If . . . the excessive force consisted of handcuffing her in connection with an arrest, the claim would fail because it would be apparent on its face that no constitutional violation had been pleaded. In such an instance the claim would be subject to dismissal under Rule 12(b)(6) of the Federal Rules of Civil Procedure or summary judgment. It would not be necessary to make a qualified immunity analysis. If, however, the plaintiff were to amend and state the excessive force consisted of the defendant intentionally and maliciously handcuffing her so tightly that she lost circulation in both her wrists and suffered physical injury, then the qualified immunity analysis would have to be made.

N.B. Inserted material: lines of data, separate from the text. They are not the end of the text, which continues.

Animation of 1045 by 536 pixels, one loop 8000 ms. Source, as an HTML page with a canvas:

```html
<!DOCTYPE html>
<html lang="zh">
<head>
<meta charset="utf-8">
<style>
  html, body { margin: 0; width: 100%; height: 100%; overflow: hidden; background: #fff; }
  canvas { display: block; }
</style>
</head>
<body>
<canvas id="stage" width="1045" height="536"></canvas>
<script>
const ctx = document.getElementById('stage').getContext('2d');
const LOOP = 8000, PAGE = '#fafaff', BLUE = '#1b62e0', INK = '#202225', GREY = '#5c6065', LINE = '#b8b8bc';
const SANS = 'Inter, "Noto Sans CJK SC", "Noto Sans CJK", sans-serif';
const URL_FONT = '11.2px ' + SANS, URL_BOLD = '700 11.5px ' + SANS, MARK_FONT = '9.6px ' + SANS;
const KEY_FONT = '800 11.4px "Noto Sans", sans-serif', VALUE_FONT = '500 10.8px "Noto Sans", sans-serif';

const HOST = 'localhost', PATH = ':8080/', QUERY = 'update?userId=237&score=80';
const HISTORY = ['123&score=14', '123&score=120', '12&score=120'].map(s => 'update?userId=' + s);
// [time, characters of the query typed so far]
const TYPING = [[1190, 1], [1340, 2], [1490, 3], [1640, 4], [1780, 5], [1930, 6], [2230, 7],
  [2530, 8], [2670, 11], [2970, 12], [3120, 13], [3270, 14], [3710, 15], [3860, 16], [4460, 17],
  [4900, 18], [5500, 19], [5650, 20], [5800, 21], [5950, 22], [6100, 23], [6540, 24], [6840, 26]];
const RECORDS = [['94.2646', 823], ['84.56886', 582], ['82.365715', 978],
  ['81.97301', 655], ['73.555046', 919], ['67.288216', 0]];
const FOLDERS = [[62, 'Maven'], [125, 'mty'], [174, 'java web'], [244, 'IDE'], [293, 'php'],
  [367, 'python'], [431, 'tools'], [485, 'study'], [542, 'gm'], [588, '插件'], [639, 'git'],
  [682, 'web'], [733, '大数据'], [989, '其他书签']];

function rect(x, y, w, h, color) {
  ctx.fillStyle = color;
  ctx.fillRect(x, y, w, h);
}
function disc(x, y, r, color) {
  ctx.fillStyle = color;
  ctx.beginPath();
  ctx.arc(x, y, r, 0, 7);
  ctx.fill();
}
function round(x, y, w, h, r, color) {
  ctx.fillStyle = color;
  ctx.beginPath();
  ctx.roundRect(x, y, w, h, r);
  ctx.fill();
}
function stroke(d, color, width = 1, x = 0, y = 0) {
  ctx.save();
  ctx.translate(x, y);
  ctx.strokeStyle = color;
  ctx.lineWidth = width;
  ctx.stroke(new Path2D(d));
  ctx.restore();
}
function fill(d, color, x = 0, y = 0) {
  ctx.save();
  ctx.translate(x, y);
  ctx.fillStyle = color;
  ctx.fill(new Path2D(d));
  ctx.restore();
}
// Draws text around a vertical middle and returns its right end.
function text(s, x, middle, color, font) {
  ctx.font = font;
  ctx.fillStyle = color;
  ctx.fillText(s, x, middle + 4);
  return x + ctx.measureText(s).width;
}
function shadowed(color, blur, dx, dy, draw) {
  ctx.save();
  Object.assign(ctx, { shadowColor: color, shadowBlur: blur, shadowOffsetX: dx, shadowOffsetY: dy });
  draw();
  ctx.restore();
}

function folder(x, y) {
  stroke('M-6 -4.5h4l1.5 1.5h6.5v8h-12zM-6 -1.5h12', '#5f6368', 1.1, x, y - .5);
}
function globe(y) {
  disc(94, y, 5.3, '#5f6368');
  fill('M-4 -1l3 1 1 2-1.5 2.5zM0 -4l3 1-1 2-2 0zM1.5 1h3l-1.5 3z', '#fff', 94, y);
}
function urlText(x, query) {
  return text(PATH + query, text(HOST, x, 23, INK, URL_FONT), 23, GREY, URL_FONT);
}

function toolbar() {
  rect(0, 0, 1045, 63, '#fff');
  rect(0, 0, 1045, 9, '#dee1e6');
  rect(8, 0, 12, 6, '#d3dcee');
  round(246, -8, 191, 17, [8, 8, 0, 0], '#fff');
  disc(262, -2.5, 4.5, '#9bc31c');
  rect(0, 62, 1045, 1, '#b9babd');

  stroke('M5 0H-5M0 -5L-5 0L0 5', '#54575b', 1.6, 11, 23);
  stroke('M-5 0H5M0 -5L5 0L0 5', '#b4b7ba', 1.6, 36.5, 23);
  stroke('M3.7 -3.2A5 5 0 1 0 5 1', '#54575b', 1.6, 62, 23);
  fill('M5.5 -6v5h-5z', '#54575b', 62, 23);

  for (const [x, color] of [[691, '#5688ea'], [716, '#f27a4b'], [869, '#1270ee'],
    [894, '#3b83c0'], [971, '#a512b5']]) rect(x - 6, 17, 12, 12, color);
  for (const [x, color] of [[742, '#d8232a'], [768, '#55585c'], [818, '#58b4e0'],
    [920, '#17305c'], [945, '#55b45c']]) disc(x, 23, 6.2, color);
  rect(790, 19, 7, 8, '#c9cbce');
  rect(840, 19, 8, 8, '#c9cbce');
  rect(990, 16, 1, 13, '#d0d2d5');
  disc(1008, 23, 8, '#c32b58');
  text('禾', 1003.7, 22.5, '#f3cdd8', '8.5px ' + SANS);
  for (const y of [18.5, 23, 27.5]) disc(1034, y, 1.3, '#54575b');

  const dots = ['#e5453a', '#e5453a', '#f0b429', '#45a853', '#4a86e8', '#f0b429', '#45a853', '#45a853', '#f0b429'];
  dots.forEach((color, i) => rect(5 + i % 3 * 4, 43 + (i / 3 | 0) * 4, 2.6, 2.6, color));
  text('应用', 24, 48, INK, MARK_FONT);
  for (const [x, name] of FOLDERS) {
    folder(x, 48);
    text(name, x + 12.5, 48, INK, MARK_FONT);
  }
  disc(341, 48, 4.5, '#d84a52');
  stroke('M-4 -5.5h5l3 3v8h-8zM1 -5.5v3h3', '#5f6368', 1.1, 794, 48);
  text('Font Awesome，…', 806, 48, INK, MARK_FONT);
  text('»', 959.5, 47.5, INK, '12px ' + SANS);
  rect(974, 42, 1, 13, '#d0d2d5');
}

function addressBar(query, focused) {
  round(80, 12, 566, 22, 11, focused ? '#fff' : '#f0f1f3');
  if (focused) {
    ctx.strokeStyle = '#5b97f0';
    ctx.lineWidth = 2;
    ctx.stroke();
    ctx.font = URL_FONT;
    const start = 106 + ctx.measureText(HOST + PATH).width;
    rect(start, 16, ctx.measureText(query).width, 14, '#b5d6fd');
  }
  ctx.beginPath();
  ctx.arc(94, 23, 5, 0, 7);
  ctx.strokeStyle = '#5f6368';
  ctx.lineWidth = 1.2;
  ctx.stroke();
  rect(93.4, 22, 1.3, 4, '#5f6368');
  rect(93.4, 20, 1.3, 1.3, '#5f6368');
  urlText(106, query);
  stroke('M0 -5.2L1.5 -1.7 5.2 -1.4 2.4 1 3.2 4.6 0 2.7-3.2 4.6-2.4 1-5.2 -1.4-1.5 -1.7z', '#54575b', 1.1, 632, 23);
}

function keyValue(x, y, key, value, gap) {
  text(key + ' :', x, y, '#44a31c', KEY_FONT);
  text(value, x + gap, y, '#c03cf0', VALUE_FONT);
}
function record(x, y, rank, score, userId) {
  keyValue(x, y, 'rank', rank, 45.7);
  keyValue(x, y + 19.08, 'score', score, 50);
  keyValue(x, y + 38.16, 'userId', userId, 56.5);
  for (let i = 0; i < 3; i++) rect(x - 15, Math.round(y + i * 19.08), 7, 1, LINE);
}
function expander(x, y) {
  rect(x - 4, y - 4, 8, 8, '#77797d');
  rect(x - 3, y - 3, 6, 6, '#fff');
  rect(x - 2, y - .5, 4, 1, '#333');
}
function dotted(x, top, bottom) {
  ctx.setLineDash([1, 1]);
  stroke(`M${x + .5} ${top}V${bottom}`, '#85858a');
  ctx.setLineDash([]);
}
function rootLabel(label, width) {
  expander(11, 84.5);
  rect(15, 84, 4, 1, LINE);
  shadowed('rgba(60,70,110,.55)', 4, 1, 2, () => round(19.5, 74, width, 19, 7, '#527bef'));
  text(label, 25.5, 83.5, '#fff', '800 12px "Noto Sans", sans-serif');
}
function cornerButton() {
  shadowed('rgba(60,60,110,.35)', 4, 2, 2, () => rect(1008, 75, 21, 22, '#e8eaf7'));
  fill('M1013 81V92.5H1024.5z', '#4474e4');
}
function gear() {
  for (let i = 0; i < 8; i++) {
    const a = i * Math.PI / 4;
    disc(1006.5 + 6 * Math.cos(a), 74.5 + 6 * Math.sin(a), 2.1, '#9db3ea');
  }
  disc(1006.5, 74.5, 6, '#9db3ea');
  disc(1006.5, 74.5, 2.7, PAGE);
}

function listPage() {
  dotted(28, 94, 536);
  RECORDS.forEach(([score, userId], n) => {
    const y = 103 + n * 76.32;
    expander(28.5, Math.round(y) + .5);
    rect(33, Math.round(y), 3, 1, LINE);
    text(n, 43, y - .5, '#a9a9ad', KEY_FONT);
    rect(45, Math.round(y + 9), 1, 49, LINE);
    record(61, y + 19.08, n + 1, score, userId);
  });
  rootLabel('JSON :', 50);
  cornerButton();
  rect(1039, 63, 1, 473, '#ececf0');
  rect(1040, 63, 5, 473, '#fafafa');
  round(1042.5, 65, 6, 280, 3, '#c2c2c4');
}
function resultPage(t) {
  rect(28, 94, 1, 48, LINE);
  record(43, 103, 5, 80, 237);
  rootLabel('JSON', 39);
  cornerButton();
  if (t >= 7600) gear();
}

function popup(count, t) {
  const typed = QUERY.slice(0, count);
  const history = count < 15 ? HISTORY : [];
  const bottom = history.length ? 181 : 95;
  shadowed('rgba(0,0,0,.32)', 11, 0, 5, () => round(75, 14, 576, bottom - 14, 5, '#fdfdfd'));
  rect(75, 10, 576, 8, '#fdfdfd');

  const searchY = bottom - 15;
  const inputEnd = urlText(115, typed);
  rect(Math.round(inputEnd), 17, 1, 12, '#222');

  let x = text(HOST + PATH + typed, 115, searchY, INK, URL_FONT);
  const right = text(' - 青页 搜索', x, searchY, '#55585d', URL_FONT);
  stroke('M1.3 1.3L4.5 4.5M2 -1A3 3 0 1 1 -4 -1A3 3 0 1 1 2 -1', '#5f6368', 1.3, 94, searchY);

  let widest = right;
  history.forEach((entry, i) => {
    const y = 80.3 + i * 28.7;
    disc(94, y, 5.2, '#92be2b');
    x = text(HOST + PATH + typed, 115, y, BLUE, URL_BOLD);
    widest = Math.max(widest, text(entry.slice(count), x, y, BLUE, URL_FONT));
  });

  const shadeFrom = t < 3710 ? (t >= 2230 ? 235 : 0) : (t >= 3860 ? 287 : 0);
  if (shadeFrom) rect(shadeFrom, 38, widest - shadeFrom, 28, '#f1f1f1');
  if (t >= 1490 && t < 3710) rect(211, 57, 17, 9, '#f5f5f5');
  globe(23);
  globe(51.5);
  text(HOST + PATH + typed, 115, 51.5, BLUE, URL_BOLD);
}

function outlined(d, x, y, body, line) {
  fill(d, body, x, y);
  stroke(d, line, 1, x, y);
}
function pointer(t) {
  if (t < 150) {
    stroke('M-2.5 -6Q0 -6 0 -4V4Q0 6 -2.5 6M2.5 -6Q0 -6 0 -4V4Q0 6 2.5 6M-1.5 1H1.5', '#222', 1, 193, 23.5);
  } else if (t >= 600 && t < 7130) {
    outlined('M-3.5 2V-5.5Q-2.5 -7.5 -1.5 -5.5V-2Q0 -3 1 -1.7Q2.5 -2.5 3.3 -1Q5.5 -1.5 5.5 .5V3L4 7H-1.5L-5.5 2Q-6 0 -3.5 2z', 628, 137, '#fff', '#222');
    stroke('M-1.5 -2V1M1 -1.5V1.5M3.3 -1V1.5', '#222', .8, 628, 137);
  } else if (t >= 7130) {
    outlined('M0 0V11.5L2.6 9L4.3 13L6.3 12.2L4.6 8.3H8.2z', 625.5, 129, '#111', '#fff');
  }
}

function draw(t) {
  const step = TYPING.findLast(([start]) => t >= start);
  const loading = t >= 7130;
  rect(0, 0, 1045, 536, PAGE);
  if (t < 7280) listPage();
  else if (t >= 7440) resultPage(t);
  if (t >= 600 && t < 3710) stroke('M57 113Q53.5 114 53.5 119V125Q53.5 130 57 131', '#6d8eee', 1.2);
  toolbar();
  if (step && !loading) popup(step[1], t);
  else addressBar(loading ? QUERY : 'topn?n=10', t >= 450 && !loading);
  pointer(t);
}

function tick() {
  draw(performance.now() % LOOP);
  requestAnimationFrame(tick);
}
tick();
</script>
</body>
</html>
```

Kain, 156 F.3d at 672. We now make explicit what this court in Kain implied: when there is no allegation of physical injury, the handcuffing of an individual incident to a lawful arrest2 is insufficient as a matter of law to state a claim of excessive force under the Fourth Amendment. The threshold inquiry in a qualified immunity inquiry is whether a plaintiff has stated a valid constitutional claim. Turner v. Scott, 119 F.3d 425, 429 (6th Cir. 1997). Under the undisputed facts of this case, the answer to that inquiry is no. Accordingly, defendants Murphy and Cynkar are entitled to qualified immunity.


With respect to the state law claims, on remand the district court has the discretion to exercise supplemental jurisdiction under 28 U.S.C. § 1367 if it chooses to do so. See Valot v. Southeast Local Sch. Dist. Bd. of Educ., 107 F.3d 1220, 1230 (6th Cir. 1997). We note in passing some ambiguity in the district court's opinion with respect to defendant City of Worthington. The district court first determined that "[t]he city and the school district are . . . immune from liability on the state law claims," but went on to state that "because a reasonable jury could find the actions of Sergeant Murphy and Mr. Cynkar were not reasonable or necessary under the circumstances, Defendants Cynkar and the Worthington City School District are not entitled to summary judgment on this [corporal punishment] claim." Memorandum and Order at 23, 25. Although we assume that summary judgment has been granted to the school district, the district court will have an opportunity on remand to resolve any confusion respecting the resolution of plaintiffs' state law claims.


The district court's denial of qualified immunity to defendants Murphy and Cynkar is reversed and the cause remanded for further proceedings consistent with this opinion.



The Honorable George Caram Steeh, United States District Judge for the Eastern District of Michigan, sitting by designation.


"We review the denial of summary judgment on grounds of qualified immunity de novo because application of this doctrine is a question of law." McCloud v. Testa, 97 F.3d 1536, 1541 (6th Cir. 1996) (citing Mumford v. Zieba, 4 F.3d 429, 432 (6th Cir. 1993)).


In this case, the district court held that Jonathan's arrest was lawful; that decision is not now before us.